__Available data__
● ● ● ● ● ● ●

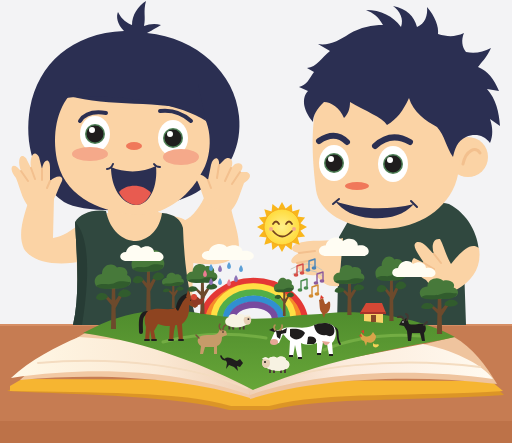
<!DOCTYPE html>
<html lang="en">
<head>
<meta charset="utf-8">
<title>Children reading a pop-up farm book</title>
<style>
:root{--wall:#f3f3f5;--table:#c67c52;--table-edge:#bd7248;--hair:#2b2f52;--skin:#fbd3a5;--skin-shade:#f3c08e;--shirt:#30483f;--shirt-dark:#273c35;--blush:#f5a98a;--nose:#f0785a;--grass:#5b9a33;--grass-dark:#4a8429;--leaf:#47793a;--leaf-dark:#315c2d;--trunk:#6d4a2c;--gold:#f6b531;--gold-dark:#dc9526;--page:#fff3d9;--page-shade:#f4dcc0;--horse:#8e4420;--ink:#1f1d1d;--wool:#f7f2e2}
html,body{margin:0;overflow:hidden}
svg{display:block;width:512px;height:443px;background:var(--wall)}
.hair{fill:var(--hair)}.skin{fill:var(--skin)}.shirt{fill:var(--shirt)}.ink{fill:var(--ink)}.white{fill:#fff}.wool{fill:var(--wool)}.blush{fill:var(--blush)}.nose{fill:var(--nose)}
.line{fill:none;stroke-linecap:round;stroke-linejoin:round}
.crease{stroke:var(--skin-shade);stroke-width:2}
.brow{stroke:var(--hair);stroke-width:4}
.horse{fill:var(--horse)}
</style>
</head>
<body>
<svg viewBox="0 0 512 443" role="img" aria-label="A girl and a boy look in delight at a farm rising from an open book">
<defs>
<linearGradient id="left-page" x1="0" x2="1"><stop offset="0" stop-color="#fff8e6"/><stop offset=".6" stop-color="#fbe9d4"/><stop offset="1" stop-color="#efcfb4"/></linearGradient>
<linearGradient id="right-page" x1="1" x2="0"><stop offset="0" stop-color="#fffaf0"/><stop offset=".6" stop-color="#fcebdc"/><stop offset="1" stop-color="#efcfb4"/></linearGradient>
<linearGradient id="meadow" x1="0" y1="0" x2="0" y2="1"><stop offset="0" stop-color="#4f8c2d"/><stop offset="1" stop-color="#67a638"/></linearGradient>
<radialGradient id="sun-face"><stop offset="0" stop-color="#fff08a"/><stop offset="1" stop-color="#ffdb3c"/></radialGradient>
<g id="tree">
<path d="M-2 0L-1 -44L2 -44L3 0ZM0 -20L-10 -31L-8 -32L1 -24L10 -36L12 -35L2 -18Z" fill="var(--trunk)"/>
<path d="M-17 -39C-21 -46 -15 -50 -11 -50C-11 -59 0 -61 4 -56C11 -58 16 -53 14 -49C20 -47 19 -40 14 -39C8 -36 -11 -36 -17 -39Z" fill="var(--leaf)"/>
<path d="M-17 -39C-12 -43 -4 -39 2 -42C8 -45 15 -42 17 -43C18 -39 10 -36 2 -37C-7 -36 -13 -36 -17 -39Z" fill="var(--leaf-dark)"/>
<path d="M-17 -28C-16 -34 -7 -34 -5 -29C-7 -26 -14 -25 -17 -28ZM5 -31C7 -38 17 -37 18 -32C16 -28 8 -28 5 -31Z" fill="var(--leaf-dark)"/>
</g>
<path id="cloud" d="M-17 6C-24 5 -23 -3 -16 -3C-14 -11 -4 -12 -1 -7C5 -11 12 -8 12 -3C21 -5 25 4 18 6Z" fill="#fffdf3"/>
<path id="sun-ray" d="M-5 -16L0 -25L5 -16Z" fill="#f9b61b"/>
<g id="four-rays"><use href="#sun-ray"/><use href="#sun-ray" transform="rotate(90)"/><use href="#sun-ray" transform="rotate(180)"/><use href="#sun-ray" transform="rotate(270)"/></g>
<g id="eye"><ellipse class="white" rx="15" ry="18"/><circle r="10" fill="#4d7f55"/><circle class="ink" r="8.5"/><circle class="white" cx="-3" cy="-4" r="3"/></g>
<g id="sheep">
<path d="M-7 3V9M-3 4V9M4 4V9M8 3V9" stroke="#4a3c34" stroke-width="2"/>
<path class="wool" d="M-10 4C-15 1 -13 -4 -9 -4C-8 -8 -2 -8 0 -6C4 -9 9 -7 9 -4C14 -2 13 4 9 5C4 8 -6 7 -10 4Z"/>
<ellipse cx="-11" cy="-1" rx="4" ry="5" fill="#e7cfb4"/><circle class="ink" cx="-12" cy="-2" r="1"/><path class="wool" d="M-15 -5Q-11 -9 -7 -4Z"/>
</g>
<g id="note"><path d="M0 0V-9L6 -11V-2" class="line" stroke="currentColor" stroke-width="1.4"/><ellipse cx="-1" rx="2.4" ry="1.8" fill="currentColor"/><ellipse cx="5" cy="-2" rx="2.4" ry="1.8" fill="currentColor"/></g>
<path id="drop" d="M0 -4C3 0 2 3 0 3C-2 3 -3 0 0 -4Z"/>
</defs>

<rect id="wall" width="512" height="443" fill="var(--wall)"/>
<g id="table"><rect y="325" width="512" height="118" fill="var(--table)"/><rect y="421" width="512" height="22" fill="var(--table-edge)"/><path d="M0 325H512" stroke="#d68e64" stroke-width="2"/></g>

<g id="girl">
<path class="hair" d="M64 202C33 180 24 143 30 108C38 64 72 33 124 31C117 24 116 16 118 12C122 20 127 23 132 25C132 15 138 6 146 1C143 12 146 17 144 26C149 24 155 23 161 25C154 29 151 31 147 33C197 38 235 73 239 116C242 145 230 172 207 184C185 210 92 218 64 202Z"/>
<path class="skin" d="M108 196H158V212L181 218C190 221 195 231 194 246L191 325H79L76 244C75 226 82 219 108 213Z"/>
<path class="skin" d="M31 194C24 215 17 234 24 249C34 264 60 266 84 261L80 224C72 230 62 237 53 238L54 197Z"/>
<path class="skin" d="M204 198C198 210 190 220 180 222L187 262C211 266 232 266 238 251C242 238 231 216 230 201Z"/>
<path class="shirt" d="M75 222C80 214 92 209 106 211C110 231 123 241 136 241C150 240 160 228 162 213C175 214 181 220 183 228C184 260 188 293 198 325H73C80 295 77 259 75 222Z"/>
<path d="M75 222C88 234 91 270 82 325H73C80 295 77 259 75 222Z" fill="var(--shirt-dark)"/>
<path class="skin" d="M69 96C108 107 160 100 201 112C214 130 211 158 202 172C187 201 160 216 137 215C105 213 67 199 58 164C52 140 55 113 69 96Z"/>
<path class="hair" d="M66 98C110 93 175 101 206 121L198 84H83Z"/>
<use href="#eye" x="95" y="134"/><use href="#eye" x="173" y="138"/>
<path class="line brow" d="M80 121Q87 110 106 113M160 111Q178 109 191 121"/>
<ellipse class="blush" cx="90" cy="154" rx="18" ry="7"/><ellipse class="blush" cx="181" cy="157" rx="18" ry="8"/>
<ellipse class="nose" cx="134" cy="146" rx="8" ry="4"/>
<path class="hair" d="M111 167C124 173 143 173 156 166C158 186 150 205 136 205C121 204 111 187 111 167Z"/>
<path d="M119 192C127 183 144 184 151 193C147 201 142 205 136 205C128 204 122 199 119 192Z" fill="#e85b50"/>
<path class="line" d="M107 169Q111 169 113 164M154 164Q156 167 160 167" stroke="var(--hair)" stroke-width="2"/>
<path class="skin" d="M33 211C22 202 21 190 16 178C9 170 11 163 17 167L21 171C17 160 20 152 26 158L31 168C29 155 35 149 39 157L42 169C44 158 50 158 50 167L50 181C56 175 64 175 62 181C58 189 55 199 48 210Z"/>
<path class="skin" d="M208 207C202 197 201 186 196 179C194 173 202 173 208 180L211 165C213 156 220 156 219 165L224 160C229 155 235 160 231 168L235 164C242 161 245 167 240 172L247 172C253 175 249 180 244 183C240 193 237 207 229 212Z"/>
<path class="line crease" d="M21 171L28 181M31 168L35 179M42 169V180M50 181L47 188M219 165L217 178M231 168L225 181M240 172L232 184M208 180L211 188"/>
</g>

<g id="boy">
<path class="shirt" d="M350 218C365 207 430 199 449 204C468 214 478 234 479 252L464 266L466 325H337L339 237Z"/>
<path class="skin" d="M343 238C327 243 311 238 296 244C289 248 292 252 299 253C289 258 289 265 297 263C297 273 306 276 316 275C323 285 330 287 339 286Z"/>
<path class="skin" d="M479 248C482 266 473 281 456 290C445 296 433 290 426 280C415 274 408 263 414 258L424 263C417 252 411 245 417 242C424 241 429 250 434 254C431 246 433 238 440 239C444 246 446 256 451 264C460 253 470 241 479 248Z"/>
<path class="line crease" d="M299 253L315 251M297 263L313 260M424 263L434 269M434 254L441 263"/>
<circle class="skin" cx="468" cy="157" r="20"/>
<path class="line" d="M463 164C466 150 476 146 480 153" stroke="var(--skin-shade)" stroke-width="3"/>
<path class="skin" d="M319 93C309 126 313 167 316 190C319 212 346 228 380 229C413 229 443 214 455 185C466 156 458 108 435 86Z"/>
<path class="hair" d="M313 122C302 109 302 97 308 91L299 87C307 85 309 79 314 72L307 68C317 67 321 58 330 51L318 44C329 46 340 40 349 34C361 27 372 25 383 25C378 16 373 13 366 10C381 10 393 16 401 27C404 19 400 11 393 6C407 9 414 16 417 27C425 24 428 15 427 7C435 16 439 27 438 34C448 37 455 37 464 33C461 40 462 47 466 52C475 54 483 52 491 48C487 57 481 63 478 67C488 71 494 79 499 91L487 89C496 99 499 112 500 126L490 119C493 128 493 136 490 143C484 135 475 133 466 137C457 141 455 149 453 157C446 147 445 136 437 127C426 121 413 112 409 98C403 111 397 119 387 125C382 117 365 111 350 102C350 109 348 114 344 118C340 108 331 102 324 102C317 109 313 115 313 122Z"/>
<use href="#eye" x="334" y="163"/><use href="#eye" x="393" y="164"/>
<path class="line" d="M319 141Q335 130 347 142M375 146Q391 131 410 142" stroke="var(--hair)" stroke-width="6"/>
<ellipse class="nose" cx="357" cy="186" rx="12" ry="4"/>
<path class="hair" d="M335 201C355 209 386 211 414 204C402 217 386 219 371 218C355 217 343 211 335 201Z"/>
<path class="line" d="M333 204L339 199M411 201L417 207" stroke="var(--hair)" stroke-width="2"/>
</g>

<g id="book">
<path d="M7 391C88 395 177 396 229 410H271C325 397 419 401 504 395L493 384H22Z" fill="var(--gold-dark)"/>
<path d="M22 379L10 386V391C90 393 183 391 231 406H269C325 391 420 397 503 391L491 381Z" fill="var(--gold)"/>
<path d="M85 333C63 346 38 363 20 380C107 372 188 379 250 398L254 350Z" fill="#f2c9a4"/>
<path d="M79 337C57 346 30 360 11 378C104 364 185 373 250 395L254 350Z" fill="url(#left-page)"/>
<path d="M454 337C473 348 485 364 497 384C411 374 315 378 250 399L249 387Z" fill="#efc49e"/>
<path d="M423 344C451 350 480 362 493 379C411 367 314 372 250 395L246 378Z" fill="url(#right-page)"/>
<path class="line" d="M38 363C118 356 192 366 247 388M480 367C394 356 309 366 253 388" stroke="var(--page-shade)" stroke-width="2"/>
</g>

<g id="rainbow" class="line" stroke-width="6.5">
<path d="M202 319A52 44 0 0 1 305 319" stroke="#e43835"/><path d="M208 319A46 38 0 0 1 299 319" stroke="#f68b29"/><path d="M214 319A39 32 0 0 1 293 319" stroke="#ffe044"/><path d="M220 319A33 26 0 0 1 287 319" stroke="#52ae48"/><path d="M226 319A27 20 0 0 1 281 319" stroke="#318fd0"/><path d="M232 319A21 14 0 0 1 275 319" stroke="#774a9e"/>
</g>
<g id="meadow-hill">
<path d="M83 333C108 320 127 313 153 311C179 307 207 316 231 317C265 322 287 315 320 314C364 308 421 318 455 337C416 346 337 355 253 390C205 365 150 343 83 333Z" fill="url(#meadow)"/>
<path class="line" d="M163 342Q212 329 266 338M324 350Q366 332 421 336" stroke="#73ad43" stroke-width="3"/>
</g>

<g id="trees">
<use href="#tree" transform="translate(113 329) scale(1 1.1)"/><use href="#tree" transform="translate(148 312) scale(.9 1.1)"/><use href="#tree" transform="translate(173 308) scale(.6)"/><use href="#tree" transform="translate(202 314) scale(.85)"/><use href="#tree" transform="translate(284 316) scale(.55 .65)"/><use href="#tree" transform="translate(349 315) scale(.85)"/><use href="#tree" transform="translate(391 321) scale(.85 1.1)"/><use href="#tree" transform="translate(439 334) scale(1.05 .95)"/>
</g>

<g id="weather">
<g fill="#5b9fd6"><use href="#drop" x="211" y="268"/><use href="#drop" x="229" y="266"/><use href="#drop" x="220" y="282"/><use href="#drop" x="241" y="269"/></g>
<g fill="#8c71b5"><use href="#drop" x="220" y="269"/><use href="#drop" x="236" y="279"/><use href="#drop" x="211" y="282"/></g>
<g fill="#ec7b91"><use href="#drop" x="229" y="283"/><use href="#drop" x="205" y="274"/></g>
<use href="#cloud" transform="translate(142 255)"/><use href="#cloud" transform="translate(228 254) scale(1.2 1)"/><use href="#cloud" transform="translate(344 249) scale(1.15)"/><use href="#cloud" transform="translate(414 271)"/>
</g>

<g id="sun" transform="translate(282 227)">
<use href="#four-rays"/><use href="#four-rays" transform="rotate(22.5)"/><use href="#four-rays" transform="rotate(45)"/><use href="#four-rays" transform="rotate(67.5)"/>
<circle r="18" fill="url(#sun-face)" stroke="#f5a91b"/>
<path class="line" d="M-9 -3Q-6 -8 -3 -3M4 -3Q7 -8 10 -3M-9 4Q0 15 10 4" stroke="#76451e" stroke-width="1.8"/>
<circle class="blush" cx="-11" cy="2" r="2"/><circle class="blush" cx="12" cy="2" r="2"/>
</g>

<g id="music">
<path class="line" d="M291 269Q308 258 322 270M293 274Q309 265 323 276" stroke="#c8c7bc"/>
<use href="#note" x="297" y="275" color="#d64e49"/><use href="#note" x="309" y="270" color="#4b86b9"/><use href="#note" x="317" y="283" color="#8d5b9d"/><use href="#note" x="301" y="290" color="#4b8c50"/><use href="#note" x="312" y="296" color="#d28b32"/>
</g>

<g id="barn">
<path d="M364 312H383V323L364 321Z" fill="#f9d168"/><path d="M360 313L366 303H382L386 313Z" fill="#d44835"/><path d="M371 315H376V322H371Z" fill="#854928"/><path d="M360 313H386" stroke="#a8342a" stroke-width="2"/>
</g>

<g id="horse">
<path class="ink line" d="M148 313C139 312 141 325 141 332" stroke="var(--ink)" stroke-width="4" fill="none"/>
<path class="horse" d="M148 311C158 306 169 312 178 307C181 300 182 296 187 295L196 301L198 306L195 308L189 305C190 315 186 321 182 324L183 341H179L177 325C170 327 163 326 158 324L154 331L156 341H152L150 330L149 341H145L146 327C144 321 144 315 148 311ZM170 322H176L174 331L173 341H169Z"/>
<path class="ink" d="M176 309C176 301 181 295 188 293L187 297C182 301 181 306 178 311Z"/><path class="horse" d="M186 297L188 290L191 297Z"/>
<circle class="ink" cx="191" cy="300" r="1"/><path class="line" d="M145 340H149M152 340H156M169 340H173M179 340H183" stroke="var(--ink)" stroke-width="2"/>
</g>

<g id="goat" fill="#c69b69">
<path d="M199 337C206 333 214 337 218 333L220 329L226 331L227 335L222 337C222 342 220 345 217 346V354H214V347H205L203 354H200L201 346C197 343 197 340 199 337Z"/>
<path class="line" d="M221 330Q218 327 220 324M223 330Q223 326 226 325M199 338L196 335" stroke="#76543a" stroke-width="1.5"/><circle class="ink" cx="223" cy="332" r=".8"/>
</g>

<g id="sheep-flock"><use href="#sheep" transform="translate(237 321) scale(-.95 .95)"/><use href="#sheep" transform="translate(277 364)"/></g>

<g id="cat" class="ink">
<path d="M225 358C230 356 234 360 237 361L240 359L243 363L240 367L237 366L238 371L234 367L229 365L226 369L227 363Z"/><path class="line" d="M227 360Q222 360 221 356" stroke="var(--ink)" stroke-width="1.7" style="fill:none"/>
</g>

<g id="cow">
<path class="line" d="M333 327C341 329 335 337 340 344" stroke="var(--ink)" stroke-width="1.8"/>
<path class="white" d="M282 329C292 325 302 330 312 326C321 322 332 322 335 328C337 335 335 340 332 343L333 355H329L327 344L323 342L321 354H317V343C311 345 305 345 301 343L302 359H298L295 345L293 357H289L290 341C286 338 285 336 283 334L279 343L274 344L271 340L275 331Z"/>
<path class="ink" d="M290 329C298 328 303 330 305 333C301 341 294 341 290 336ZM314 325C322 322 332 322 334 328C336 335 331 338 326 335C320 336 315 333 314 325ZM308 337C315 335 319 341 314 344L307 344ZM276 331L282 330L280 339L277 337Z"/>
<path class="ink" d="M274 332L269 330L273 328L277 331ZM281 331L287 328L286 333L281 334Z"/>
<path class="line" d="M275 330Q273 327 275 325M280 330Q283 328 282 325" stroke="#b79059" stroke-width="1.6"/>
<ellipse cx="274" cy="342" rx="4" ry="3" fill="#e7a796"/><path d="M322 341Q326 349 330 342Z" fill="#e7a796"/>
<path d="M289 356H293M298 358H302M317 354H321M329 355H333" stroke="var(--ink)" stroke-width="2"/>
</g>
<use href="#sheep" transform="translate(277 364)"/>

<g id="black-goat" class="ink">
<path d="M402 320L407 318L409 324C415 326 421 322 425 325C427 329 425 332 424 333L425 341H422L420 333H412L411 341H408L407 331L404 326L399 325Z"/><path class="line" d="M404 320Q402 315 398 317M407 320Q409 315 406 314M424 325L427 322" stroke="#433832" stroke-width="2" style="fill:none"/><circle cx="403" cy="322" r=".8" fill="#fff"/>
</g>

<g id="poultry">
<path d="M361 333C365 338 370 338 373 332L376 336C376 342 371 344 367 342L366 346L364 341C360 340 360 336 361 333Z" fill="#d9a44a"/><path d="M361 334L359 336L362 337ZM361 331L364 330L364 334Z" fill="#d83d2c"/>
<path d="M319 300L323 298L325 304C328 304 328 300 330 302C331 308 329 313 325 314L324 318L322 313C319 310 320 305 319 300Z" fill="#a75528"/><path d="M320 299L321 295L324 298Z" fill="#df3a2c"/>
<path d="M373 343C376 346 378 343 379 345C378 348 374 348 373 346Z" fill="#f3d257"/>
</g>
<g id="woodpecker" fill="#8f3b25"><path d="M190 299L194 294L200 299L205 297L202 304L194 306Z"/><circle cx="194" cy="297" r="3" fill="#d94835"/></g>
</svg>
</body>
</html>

● ● ● ● ● ● ●

__Assigned task__
To answer, copy each line from the material above that has the word "left".

__Problem solution__
<linearGradient id="left-page" x1="0" x2="1"><stop offset="0" stop-color="#fff8e6"/><stop offset=".6" stop-color="#fbe9d4"/><stop offset="1" stop-color="#efcfb4"/></linearGradient>
<path d="M79 337C57 346 30 360 11 378C104 364 185 373 250 395L254 350Z" fill="url(#left-page)"/>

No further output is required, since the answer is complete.